The important thing to remember when you are butchering an animal with the intent to render the fat is to allow the fat to congeal before you attempt to remove it from the carcass. If you don't give the fat time to cool it will be an oozy gooey mess you won't soon forget. You can remove the fat from the animal in large chunks and put it in the freezer until you are ready to render. This is especially useful if you will have multiple animals from which to render fat - you might as well save it and do it all at once.
To begin the rendering process, cut the fat up into roughly 1" to 1 1/2" squares. Make sure that you don't leave any hair in the fat (you want high quality oil, after all). Fill a large stock pot (or two or three, depending on how much fat you have to render) about 1/4 to 1/3 full. Rending fat will splatter so you don't fill your pot too full. If you are using a conventional stove you don't want to deal with the mess and if you are using your wood cookstove (as we did) you don't want to start a fire.
|Fat cut into chunks|
|Pots on high on the wood cookstove|
|Fat beginning to melt|
|Cracklings beginning to brown|
|Ready to strain|
As the fat begins to melt, the chunks will grow smaller and begin to brown. These are the cracklings (you know, the ones that Laura talked about in the Little House on the Prairie books). Some folks like them sprinkled with a little bit of salt and other people use them to flavor soup or corn bread. If you have no taste for cracklings your chickens will love them.
|Removing the cracklings from the oil|
|Straining the oil and pouring it into jars for canning|
After the fat has been poured into sterilized jars, cap them off and put them in your water bath canner and process for 20 minutes. That's it! That is all there is to rendering fat.
|A large roasting pan full of cracklings|
|Ready to use in place of shortening|
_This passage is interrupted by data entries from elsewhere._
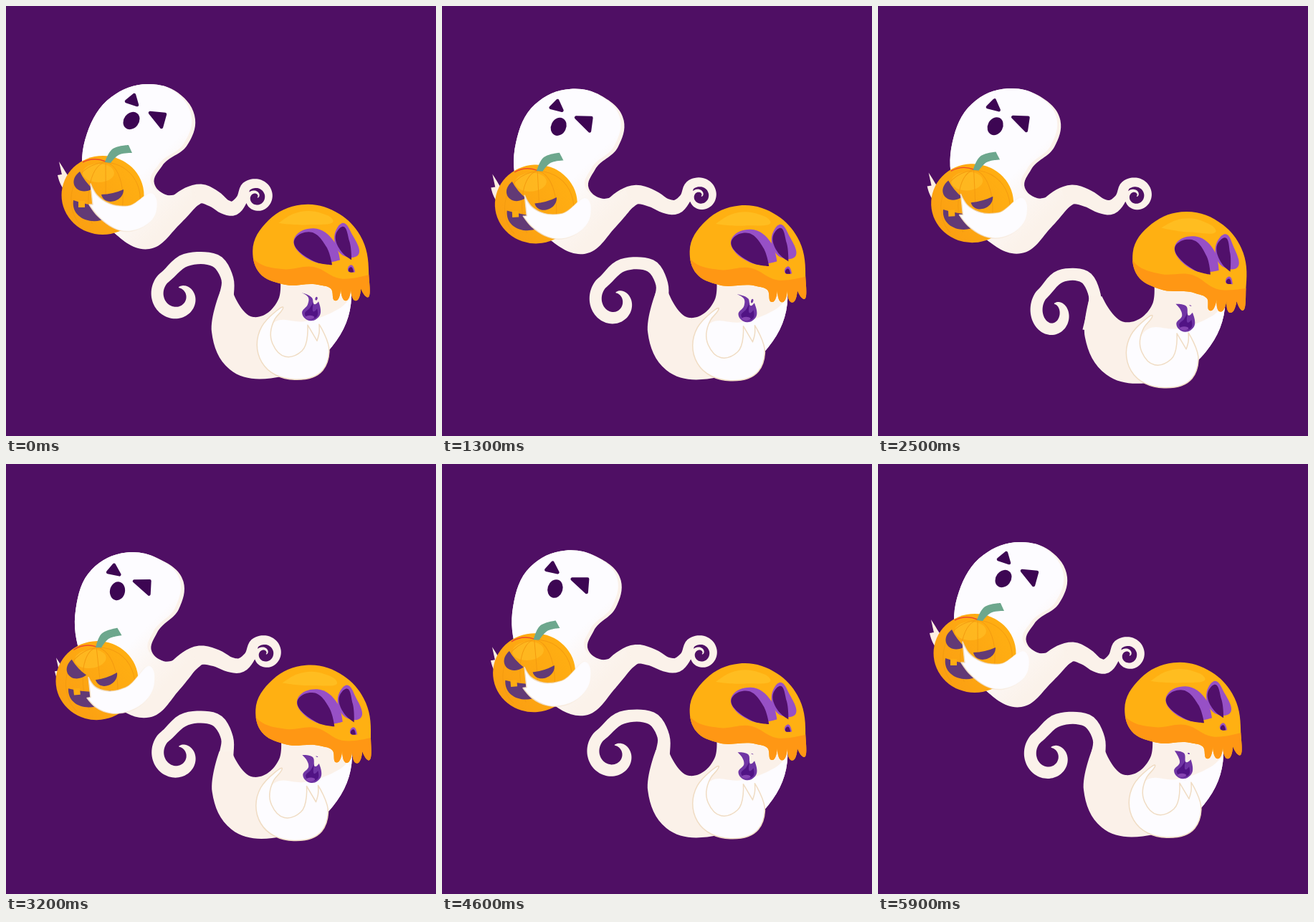
Recreate the animation shown at these times as an HTML page with a canvas. Size 600 by 600 pixels, loop 6 s.

```html
<!DOCTYPE html>
<html>
<head>
<meta charset="utf-8">
<title>Halloween ghosts</title>
<style>
html, body { margin: 0; width: 100%; height: 100%; overflow: hidden; background: #4f0f64; }
canvas { display: block; }
</style>
</head>
<body>
<canvas id="stage" width="600" height="600"></canvas>
<script>
const ctx = document.getElementById('stage').getContext('2d');
const LOOP = 6000, STEP = 100, RAD = Math.PI / 180;
const BG = '#4f0f64', WHITE = '#fdfcff', CREAM = '#fbf2ea', TAN = '#f0dcc3', INK = '#3d0653';
const PURPLE = '#623a76', VIOLET = '#9750c6', DARK = '#51106b';

const lerp = (a, b, k) => a + (b - a) * k;
const clamp = (v, lo = 0, hi = 1) => Math.max(lo, Math.min(hi, v));
const ease = k => (1 - Math.cos(Math.PI * k)) / 2;
const points = s => s.split(', ').map(p => p.split(' ').map(Number));

// Rotates and scales points about a pivot, then moves them.
function swing(pts, [px, py], deg, scale, dx, dy) {
  const c = Math.cos(deg * RAD) * scale, s = Math.sin(deg * RAD) * scale;
  return pts.map(([x, y]) => [px + dx + (x - px) * c - (y - py) * s, py + dy + (x - px) * s + (y - py) * c]);
}

// Closed curve; each tangent follows the circle through a point and its neighbours.
function trace(pts, corners = []) {
  const n = pts.length, at = i => pts[(i + n) % n];
  const handle = (i, length) => {
    if (corners.includes(i % n)) return [0, 0];
    const [a, b, c] = [at(i - 1), at(i), at(i + 1)];
    const p = (b[0] - a[0]) ** 2 + (b[1] - a[1]) ** 2, q = (c[0] - b[0]) ** 2 + (c[1] - b[1]) ** 2;
    const x = (b[0] - a[0]) / p + (c[0] - b[0]) / q, y = (b[1] - a[1]) / p + (c[1] - b[1]) / q;
    const k = length * 0.36 / (Math.hypot(x, y) || 1);
    return [x * k, y * k];
  };
  ctx.beginPath();
  ctx.moveTo(...pts[0]);
  pts.forEach((a, i) => {
    const b = at(i + 1), length = Math.hypot(b[0] - a[0], b[1] - a[1]);
    const s = handle(i, length), e = handle(i + 1, length);
    ctx.bezierCurveTo(a[0] + s[0], a[1] + s[1], b[0] - e[0], b[1] - e[1], ...b);
  });
  ctx.closePath();
}

function shape(pts, color, corners) {
  trace(pts, corners);
  ctx.fillStyle = color;
  ctx.fill();
}

function outline(color, width) {
  ctx.strokeStyle = color;
  ctx.lineWidth = width;
  ctx.lineJoin = 'round';
  ctx.stroke();
}

function oval(x, y, rx, ry, deg, color) {
  ctx.beginPath();
  ctx.ellipse(x, y, rx, ry, deg * RAD, 0, 7);
  ctx.fillStyle = color;
  ctx.fill();
}

function roundTriangle(pts, color) {
  ctx.beginPath();
  pts.forEach(p => ctx.lineTo(...p));
  ctx.closePath();
  ctx.fillStyle = color;
  ctx.fill();
  outline(color, 4.5);
}

// Tapered band along a smooth centre line of [x, y, width].
function ribbon(pts, color) {
  const line = [], left = [], right = [], last = pts.length - 1;
  const at = i => pts[clamp(i, 0, last)];
  for (let i = 0; i < last; i++) {
    const [a, b, c, d] = [at(i - 1), at(i), at(i + 1), at(i + 2)];
    for (let k = 0; k < 1; k += 0.2) {
      line.push(b.map((v, j) => v + k / 2 * (c[j] - a[j] +
        k * (2 * a[j] - 5 * v + 4 * c[j] - d[j] + k * (3 * (v - c[j]) + d[j] - a[j])))));
    }
  }
  line.push(at(last));
  line.forEach(([x, y, w], i) => {
    const a = line[Math.max(i - 1, 0)], b = line[Math.min(i + 1, line.length - 1)];
    const dx = b[0] - a[0], dy = b[1] - a[1], h = w / 2 / (Math.hypot(dx, dy) || 1);
    left.push([x - dy * h, y + dx * h]);
    right.unshift([x + dy * h, y - dx * h]);
  });
  ctx.beginPath();
  left.concat(right).forEach(q => ctx.lineTo(...q));
  ctx.fillStyle = color;
  ctx.fill();
}

// Spiral end of a ribbon; radius and width are functions of progress.
function curl(cx, cy, start, sweep, radius, width) {
  return Array.from({ length: 17 }, (_, i) => {
    const k = i / 16, a = (start + sweep * k) * RAD;
    return [cx + radius(k) * Math.cos(a), cy + radius(k) * Math.sin(a), width(k)];
  });
}

function fade(x0, y0, x1, y1, from, to) {
  const g = ctx.createLinearGradient(x0, y0, x1, y1);
  g.addColorStop(0, from);
  g.addColorStop(1, to);
  return g;
}

// ---- Ghost with the pumpkin ----

const body = points('200 109, 240 121, 264 158, 253 194, 218 223, 207 248, 222 263, 262 250, 267 278, 242 305, 200 339, 146 312, 109 245, 113 178, 147 127');
const tail = points('235 284 32, 254 269 31, 272 262 27, 290 269 24, 305 280 21, 318 282 20, 329 270 16')
  .concat(curl(349, 267, -139, 510, k => 18 * (1 - k ** 1.5) + 2, k => 13 * (1 - k) + 1));
const leftEye = points('179 124, 168 133, 183 138');
const rightEye = points('201 149, 222 151, 217 169');
const backHand = points('74 217, 78 235, 72 236, 75 246, 80 255, 103 270, 84 233');
const frontArm = points('118 248, 127 264, 145 276, 170 279, 207 264, 210 284, 175 314, 128 293, 116 277, 121 277');

// Lean over time: -1 stretched, 0 at rest, 1 leaning, 2 crouched.
const leanKeys = [[0, 0], [975, 1.22], [1950, 0], [3180, 2.02], [3620, -1.2], [4000, -1], [4450, 1.65], [5850, 0], [LOOP, 0]];

function leanAt(t) {
  const i = leanKeys.findIndex(k => k[0] > t);
  const [[t0, u0], [t1, u1]] = [leanKeys[i - 1], leanKeys[i]];
  return lerp(u0, u1, ease((t - t0) / (t1 - t0)));
}

// The head sways, the trunk sinks or stretches, the tail tip slides.
function bend(pts, u) {
  const g = u > 1 ? 0.55 + 0.45 * u : u;
  const drop = u < 0 ? 9 * u : 4 * Math.max(0, u - 1);
  return pts.map(([x, y, w]) => {
    const trunk = clamp((330 - x) / 80), tip = ease(clamp((x - 260) / 80));
    const sway = -18 * g * Math.max(0, (290 - y) / 158) ** 1.5;
    return [
      x + trunk * sway + tip * 12 * clamp(u),
      y + trunk * (g * (2 + 0.075 * (270 - x)) + drop) - tip * 2 * clamp(u),
      w
    ];
  });
}

const carryDrop = u => 9 * u + 5 * u * u;

function pumpkinAt(t, u) {
  const held = [135 - 4 * u, 264 + carryDrop(u), -3 * u];
  if (t < 3400 || t > 4450) return held;
  const h = (Math.min(t, 4300) - 3850) / 100;
  const flight = [82 + 46 * clamp((4350 - t) / 900) ** 1.5, 1.5 + 13.1 * h * h, -0.36 * (t - 3400)];
  if (t <= 4300) return flight;
  const end = [held[0], held[1], held[2] - 360];
  return flight.map((v, i) => lerp(v, end[i], ease((t - 4300) / 150)));
}

// Half moon hanging below the line from a to b.
function moon([x0, y0], [x1, y1], depth) {
  const dx = x1 - x0, dy = y1 - y0, k = depth * 1.33 / Math.hypot(dx, dy);
  ctx.beginPath();
  ctx.moveTo(x0, y0);
  ctx.quadraticCurveTo((x0 + x1) / 2 - dy * 0.1, (y0 + y1) / 2 + dx * 0.1, x1, y1);
  ctx.bezierCurveTo(x1 - dx * 0.1 - dy * k, y1 - dy * 0.1 + dx * k, x0 - dy * k, y0 + dx * k, x0, y0);
  ctx.fillStyle = PURPLE;
  ctx.fill();
}

function drawPumpkin([x, y, deg]) {
  ctx.save();
  ctx.translate(x, y);
  ctx.rotate(deg * RAD);
  oval(0, 0, 57.5, 55, 0, fade(-50, 30, 40, -30, '#fb9f12', '#ffae12'));
  oval(-6, -31, 22, 13, 0, 'rgba(255,188,35,.75)');
  for (let bow = -46; bow <= 54; bow += 25) {
    ctx.beginPath();
    ctx.moveTo(4, -46);
    ctx.bezierCurveTo(bow, -42, bow * 1.2, 15, bow * 0.7, 40);
    outline('#f49b10', 1);
  }
  ctx.beginPath();
  ctx.moveTo(-28, -46);
  ctx.quadraticCurveTo(-12, -54, 4, -47);
  outline('#ec4b2c', 1.4);
  shape(points('3 -46, 13 -64, 36 -70, 41 -59, 22 -56, 11 -45'), '#6da78d', [0, 2, 3, 5]);
  moon([-32, -33], [-14, -9], 18);
  moon([-2, -1], [29, -8], 13);
  moon([-41, 7], [18, 16], 25);
  ctx.fillStyle = '#ffac12';
  ctx.fillRect(-34, 8, 9, 9);
  ctx.restore();
}

function drawPumpkinGhost(t) {
  const u = leanAt(t), lift = Math.max(0, -u), drop = carryDrop(Math.max(0, u));
  const trunk = bend(body, u);
  shape(swing(backHand, [100, 240], 45 * lift, 1 + 0.3 * lift, 26 * lift - 4 * clamp(u), 1.4 * drop - 52 * lift), '#fdeee2', [0, 1, 2]);
  ribbon(bend(tail, u), CREAM);
  shape(trunk, CREAM, [7, 8]);
  ctx.save();
  ctx.clip();
  ctx.translate(-5, -2);
  shape(trunk, fade(190, 240, 245, 295, WHITE, 'rgba(253,248,246,0)'), [7, 8]);
  ctx.restore();

  roundTriangle(bend(leftEye, u), INK);
  roundTriangle(bend(rightEye, u), INK);
  const [mouth] = bend([[175, 160]], u);
  oval(...mouth.slice(0, 2), 10.5, 13, 38 - 13 * u, INK);

  drawPumpkin(pumpkinAt(t, u));
  const carried = frontArm.map(([x, y]) => [x - 3 * clamp(u), y + drop * clamp(1.3 - (x - 118) * 0.0085, 0.5, 1.3)]);
  shape(swing(carried, [200, 268], 48 * lift, 1 + 0.1 * lift, 2 * lift, -10 * lift), WHITE, [0, 8, 9]);
  outline(fade(130, 0, 205, 0, TAN, 'rgba(240,220,195,0)'), 1.4);
}

// ---- Ghost with the skull ----

const skullBody = points('383 383, 381 407, 345 434, 316 398, 299 398, 287 455, 312 507, 385 517, 455 475, 482 405, 480 380');
const skullTail = points('303 430 24, 308 403 20, 309 380 17, 296 357 18, 272 351 17, 246 356 18')
  .concat(curl(240, 404, -116, -330, k => 33 - 21 * k, k => 16 * (1 - k ** 4) + 1));
const skullArm = points('386 423, 357 447, 357 497, 403 521, 442 508, 451 482, 437 444, 437 456, 434 467, 421 445, 413 481, 390 489, 372 471, 375 437');
const skullTop = points('344 342, 366 299, 412 277, 465 290, 494 320, 506 372');
const skullRim = points('437 389, 385 388, 354 373');

const wave = t => (1 - Math.cos(t / 1500 * 2 * Math.PI)) / 2;

function drawSkull(p) {
  const drips = [];
  for (let i = 0; i < 4; i++) drips.push([502 - 14 * i, i ? 411 : 405], [495 - 14 * i, 394]);
  ctx.save();
  ctx.translate(433 + 18 * p, 335 + 18 * p);
  ctx.rotate(p * 9 * RAD);
  ctx.translate(-433, -335);
  shape([...skullTop, ...drips, ...skullRim], '#ffb012', [7, 9, 11]);
  ctx.save();
  ctx.clip();
  shape(points('335 340, 350 357, 385 367, 430 364, 466 380, 515 372, 515 420, 335 420'), '#ff9714', [0, 5, 6, 7]);
  ctx.restore();
  shape(points('380 303, 400 290, 440 289, 455 297, 420 305'), '#ffbd20', [0]);

  shape(points('403 322, 429 310, 458 329, 466 354, 434 358'), VIOLET, [3]);
  shape(points('404 323, 422 315, 447 336, 455 361, 432 357'), DARK, [3]);
  shape(points('461 311, 468 303, 483 319, 489 349, 473 349'), VIOLET);
  shape(points('462 314, 468 308, 479 328, 482 354, 470 345'), DARK, [3]);
  shape(points('477 369, 481 361, 487 371'), VIOLET, [2]);
  shape(points('478 370, 481 364, 485 371'), DARK, [2]);
  ctx.restore();
}

function drawFlame(t, p) {
  const a = t / 700 * 2 * Math.PI, s = Math.sin(a) * 2, c = Math.cos(a) * 2;
  ctx.save();
  ctx.translate(425 + 5 * p, 424 + 24 * p);
  shape([[-12, 4], [-4, -8], [-5 + c, -17], [-12 + s, -24], [2, -19 + c], [6, -8], [11 + s / 2, -12], [13, 7], [0, 15]], '#7035a4', [3, 6]);
  shape([[-8, 6], [-1, -3], [4, -11 + s], [5, 2], [9, -2], [9, 9], [0, 12]], '#511385', [2, 4]);
  oval(-1, 10, 6, 2.5, 0, '#8543b2');
  const rise = (t / 700 + 0.4) % 1;
  oval(8 + s / 2, -12 - 10 * rise, 1.6, 3.5 * (1.1 - rise), 20, '#7035a4');
  ctx.restore();
}

function drawSkullGhost(t) {
  const p = wave(t + 50), lag = wave(t - 70);
  ribbon(skullTail.map(([x, y, w]) => [x + (270 - x) * 0.2 * lag, y + 27 * lag, w]), CREAM);
  shape(skullBody.map(([x, y]) => [x + p * (x < 350 ? 0.14 * (y - 435) : 4), y + 11 * p]), '#fbf1e9', [0, 3, 4, 10]);
  ctx.save();
  ctx.clip();
  ctx.translate(2 * p, 16 * p);
  shape(points('376 440, 415 440, 465 422, 495 400, 500 470, 450 520, 390 520'), WHITE);
  ctx.restore();
  drawSkull(p);
  drawFlame(t, p);
  ctx.save();
  ctx.translate(-6 * p, 18 * p);
  shape(skullArm, WHITE, [6, 8, 9]);
  outline(TAN, 1.5);
  ctx.restore();
}

function frame() {
  const t = Math.floor(performance.now() % LOOP / STEP) * STEP;
  ctx.fillStyle = BG;
  ctx.fillRect(0, 0, 600, 600);
  drawSkullGhost(t);
  drawPumpkinGhost(t);
  requestAnimationFrame(frame);
}
frame();
</script>
</body>
</html>
```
Rendering is a skill that every homesteader/prepper should know. It takes little time and the oil that is produced is worth its weight in gold.
*Please excuse the pictures - I took them on my phone!